I know, it’s too early for a quiz. But it’ll be fun! =) Vanguard has a quiz on investment knowledge with 20 questions. The questions are pretty good overall, some good questions that probe common misconceptions. I scored 95%. I know, I’m hot stuff. That’s pretty good – according to Vanguard:
“Some 1,000 investors completed the 20-question 2002 Vanguard/Money Investor Literacy Test in May and achieved a mean score of 40%, which is a modest improvement over the 37% score on a similar test administered by Vanguard in 2000.”
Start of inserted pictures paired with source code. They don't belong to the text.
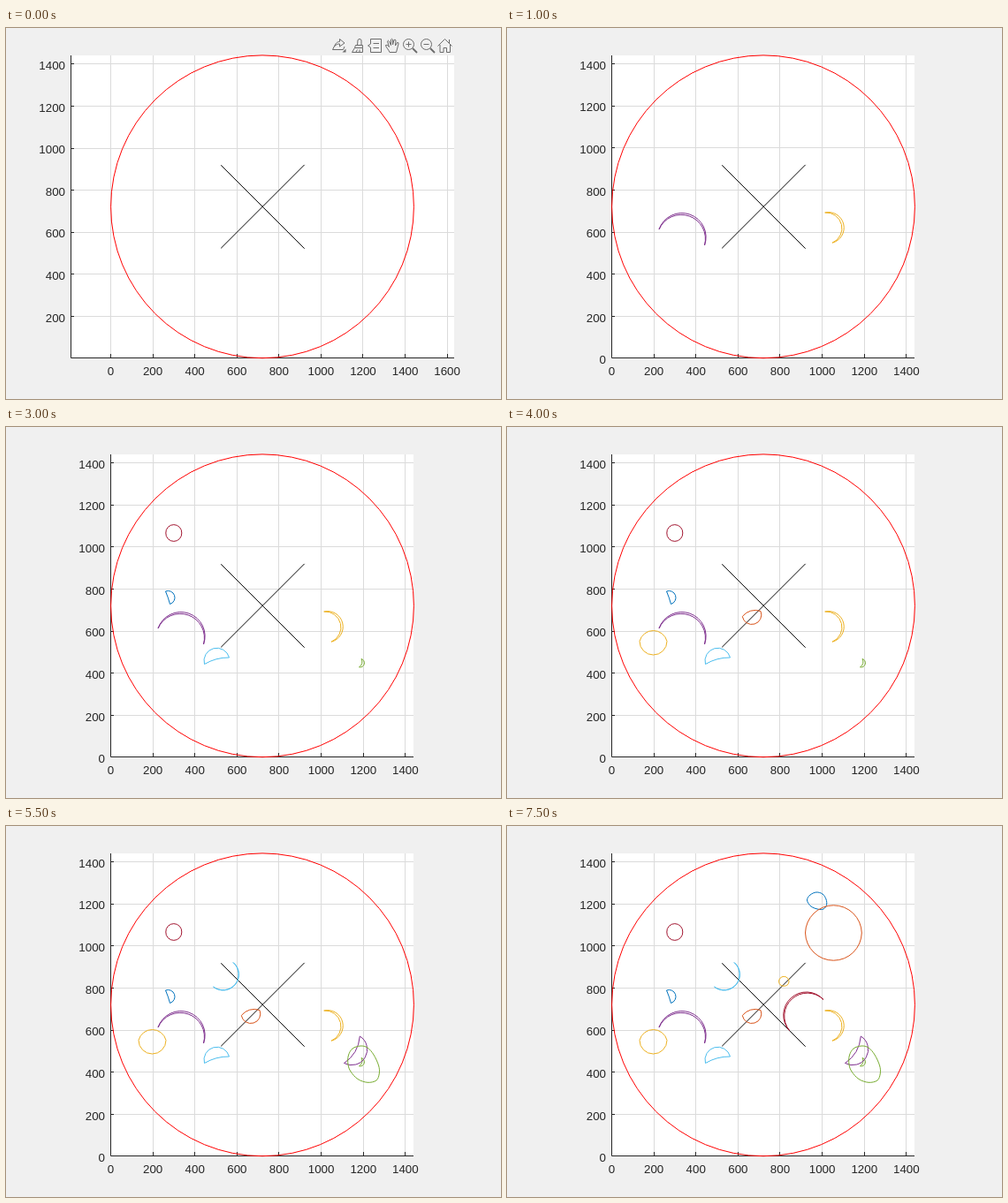
An HTML page for the animation above (8000 ms loop, 560 by 420 pixels).

```html
<!DOCTYPE html>
<html lang="en">
<head>
<meta charset="utf-8">
<title>Shapes in a circle</title>
<style>
  html, body { margin: 0; width: 100%; height: 100%; overflow: hidden; background: #f0f0f0; }
  svg { display: block; width: 560px; height: 420px; }
  text { font: 13.33px "Liberation Sans", Arial, sans-serif; fill: #262626; }
  .grid { stroke: #dbdbdb; }
  .axis { stroke: #262626; fill: none; }
  .line { fill: none; stroke-width: 1; stroke-linejoin: round; }
  .tools { fill: none; stroke: #6c6c6c; stroke-width: 1; stroke-linejoin: round; }
  .tools .solid { fill: #6c6c6c; }
</style>
</head>
<body>
<svg viewBox="0 0 560 420">
  <g id="wide"></g>
  <g id="square"></g>
  <g class="line">
    <circle cx="290" cy="202.3" r="171.4" stroke="#f00"/>
    <path d="M243.2 155.3L337.6 249.7M243.2 249.300L337.6 154.900" stroke="#000"/>
  </g>
  <g id="shapes" class="line"></g>
  <g id="tools" class="tools">
    <!-- export -->
    <path d="M372 19.500L369.500 24.500H381.500L383 21M372 20.500C373 16 376 15.500 377.500 15.500V12.500L383 17L377.500 21V18C375 18 373.500 18.500 372 20.500"/>
    <path class="solid" stroke="none" d="M384.500 23.500V27.500H380.500Z"/>
    <!-- brush -->
    <path d="M397.500 19.500L398 13.500Q400 11 402 13.500V19.500M395.500 19.500H403.500V22.500H394.500ZM394.500 22.500L391.500 27.500H403.500V22.500M396 27L397.500 24.500M400 27V24.500"/>
    <!-- data tip -->
    <path d="M412.500 12.500H424.500V27.500H412.500V22L409.500 20L412.500 18ZM415.500 17.500H422M415.500 22.500H422"/>
    <!-- pan -->
    <path d="M434 27.500C433 24.500 429.500 21.500 429.500 19.500Q431 18 433.500 21.500L431.500 15Q432.500 13.500 433.500 15L435.500 19.500V13Q436.500 11.500 437.500 13V19L439 13.500Q440.500 12.500 441 14L440.500 20L442.500 16.500Q444.500 16 444 18L441.500 27.500Z"/>
    <!-- zoom -->
    <circle cx="455.500" cy="18.500" r="6"/>
    <path d="M452.500 18.500H458.500M455.500 15.500V21.500"/>
    <circle cx="475.500" cy="18.500" r="6"/>
    <path d="M472.500 18.500H478.500"/>
    <path stroke-width="1.8" d="M460 23L465 28M480 23L485 28"/>
    <!-- home -->
    <path d="M488.500 20.500L496.500 12.500L504.500 20.500M491 19V27.500H495V22.500H498.500V27.500H502.500V19M501.500 17V13"/>
  </g>
</svg>
<script>
const LOOP = 8000, STEP = 500;
const [BLUE, ORANGE, YELLOW, PURPLE, GREEN, CYAN, RED] =
  ['#0072bd', '#d95319', '#edb120', '#7e2f8e', '#77ac30', '#4dbeee', '#a2142f'];
const $ = id => document.getElementById(id);
const snap = v => Math.floor(v) + 0.5;

// x0, y0: where zero lies; unit: pixels per 200.
function drawAxes(id, { left, right, x0, y0, unit, columns, firstRow }) {
  const top = 31, bottom = 373;
  let grid = '', axis = `M${left + .5} ${top}V${bottom + .5}H${right}`, labels = '';
  for (let k = 0; k <= columns; k++) {
    const x = x0 + unit * k;
    grid += `M${snap(x)} ${top}V${bottom}`;
    axis += `M${snap(x)} ${bottom}v-4`;
    labels += `<text x="${x}" y="393" text-anchor="middle">${k * 200}</text>`;
  }
  for (let k = firstRow; k <= 7; k++) {
    const y = y0 - unit * k;
    if (k) {
      grid += `M${left} ${snap(y)}H${right}`;
      axis += `M${left} ${snap(y)}h4`;
    }
    labels += `<text x="${left - 6}" y="${Math.round(y + 6.2)}" text-anchor="end">${k * 200}</text>`;
  }
  $(id).innerHTML = `<rect x="${left}" y="${top}" width="${right - left}" height="${bottom - top}" fill="#fff"/>
    <path class="grid" d="${grid}"/><path class="axis" d="${axis}"/>${labels}`;
}

// Two arcs over one chord; each bulge is its height to the left of a→b.
function moon(ax, ay, bx, by, out, back) {
  const half = Math.hypot(bx - ax, by - ay) / 2;
  const arc = (s, sweep, x, y) => {
    const r = (half * half + s * s) / (2 * Math.abs(s));
    return `A${r} ${r} 0 ${+(Math.abs(s) > half)} ${+sweep} ${x} ${y}`;
  };
  return `M${ax} ${ay}` + arc(out, out > 0, bx, by) + arc(back, back < 0, ax, ay);
}

// Smooth closed curve through the points.
function blob(...p) {
  const n = p.length, at = i => p[(i + n) % n];
  let d = `M${p[0]}`;
  for (let i = 0; i < n; i++) {
    const [a, b, c, e] = [at(i - 1), at(i), at(i + 1), at(i + 2)];
    const c1 = b.map((v, j) => v + (c[j] - a[j]) / 6);
    const c2 = c.map((v, j) => v - (e[j] - b[j]) / 6);
    d += `C${c1} ${c2} ${c}`;
  }
  return d + 'Z';
}

// One new shape per step, in order of appearance.
const shapes = [
  [YELLOW, moon(359.7, 209, 368, 243.2, 17.4, 15)],
  [PURPLE, moon(172, 228, 223.5, 246, 27.5, 25.5)],
  [GREEN, moon(402, 262.5, 399.5, 271.8, 4.7, 2)],
  [CYAN, moon(224.5, 268.5, 252.5, 261, 14.5, 2)],
  [RED, moon(180.8, 120, 198.8, 120, 9.4, -9.4)],
  [BLUE, moon(180.5, 186, 185.5, 200.5, 8, 0.3)],
  [ORANGE, moon(266.3, 214.5, 287, 208.5, 3.5, -12)],
  [YELLOW, moon(150, 242.5, 181, 242.5, 12, -15.5)],
  [PURPLE, moon(400.3, 238, 382.5, 268.5, 17.2, 4)],
  [GREEN, blob([387, 270], [387.3, 260], [392, 252], [401, 249], [409, 251], [416, 259],
    [421.5, 271], [422.3, 280], [419, 288], [409, 290.3], [398, 286.5], [390, 278])],
  [CYAN, moon(257, 154.5, 234.5, 182, 17.6, 17.4)],
  [RED, moon(319.5, 231.5, 358, 196.5, 26, 24.5)],
  [BLUE, blob([339.5, 84], [343, 78], [350, 75], [357, 77], [361, 83], [361.5, 89.5],
    [358, 94], [352, 94.2], [344, 91])],
  [ORANGE, moon(337.5, 121, 401.3, 121, 31.2, -31.2)],
  [YELLOW, moon(307.5, 176.2, 319, 176.2, 5.8, -5)]
];

drawAxes('wide', { left: 73, right: 507, x0: 118.42, y0: 374.05, unit: 47.59, columns: 8, firstRow: 1 });
drawAxes('square', { left: 118, right: 461, x0: 118.5, y0: 374, unit: 47.62, columns: 7, firstRow: 0 });
$('shapes').innerHTML = shapes.map(([c, d]) => `<path stroke="${c}" d="${d}"/>`).join('');
const paths = [...$('shapes').children];
const show = (el, on) => { el.style.display = on ? '' : 'none'; };
const start = performance.now();

function render(now) {
  const count = Math.floor((Math.max(0, now - start) % LOOP) / STEP);
  show($('wide'), count === 0);
  show($('square'), count > 0);
  show($('tools'), count < 2);
  $('tools').setAttribute('transform', `translate(${count ? -45 : 0})`);
  paths.forEach((p, i) => show(p, i < count));
  requestAnimationFrame(render);
}
render(start);
</script>
</body>
</html>
```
Yeesh, 40%? If you score that low, I’d recommend either more coffee or go read Random Walk Down Wall Street or Informed Investor. Which one did I miss?
19. Generally, a portfolio that has 80% of its assets invested in stocks would be best suited for:
(a) An 18-year-old using the assets to pay for college expenses pver the next 4 years.
(b) A 35-year-old investing for retirement.
(c) A 75-year-old investing for income and capital preservation.
(d) None of the above.
(e) Don’t know.
I picked (d) none of the above. My feeling is that asset allocation is completely dependent on both your time horizon and risk tolerance. You can’t just tell every 35-year old investing for retirement to put 80% of his money in stocks. But I guess I can see how (b) is the “best” answer. Also, the quiz seems old, as many questions refer to 2002.
By Jonathan Ping | Investing | 5/15/05, 9:37pm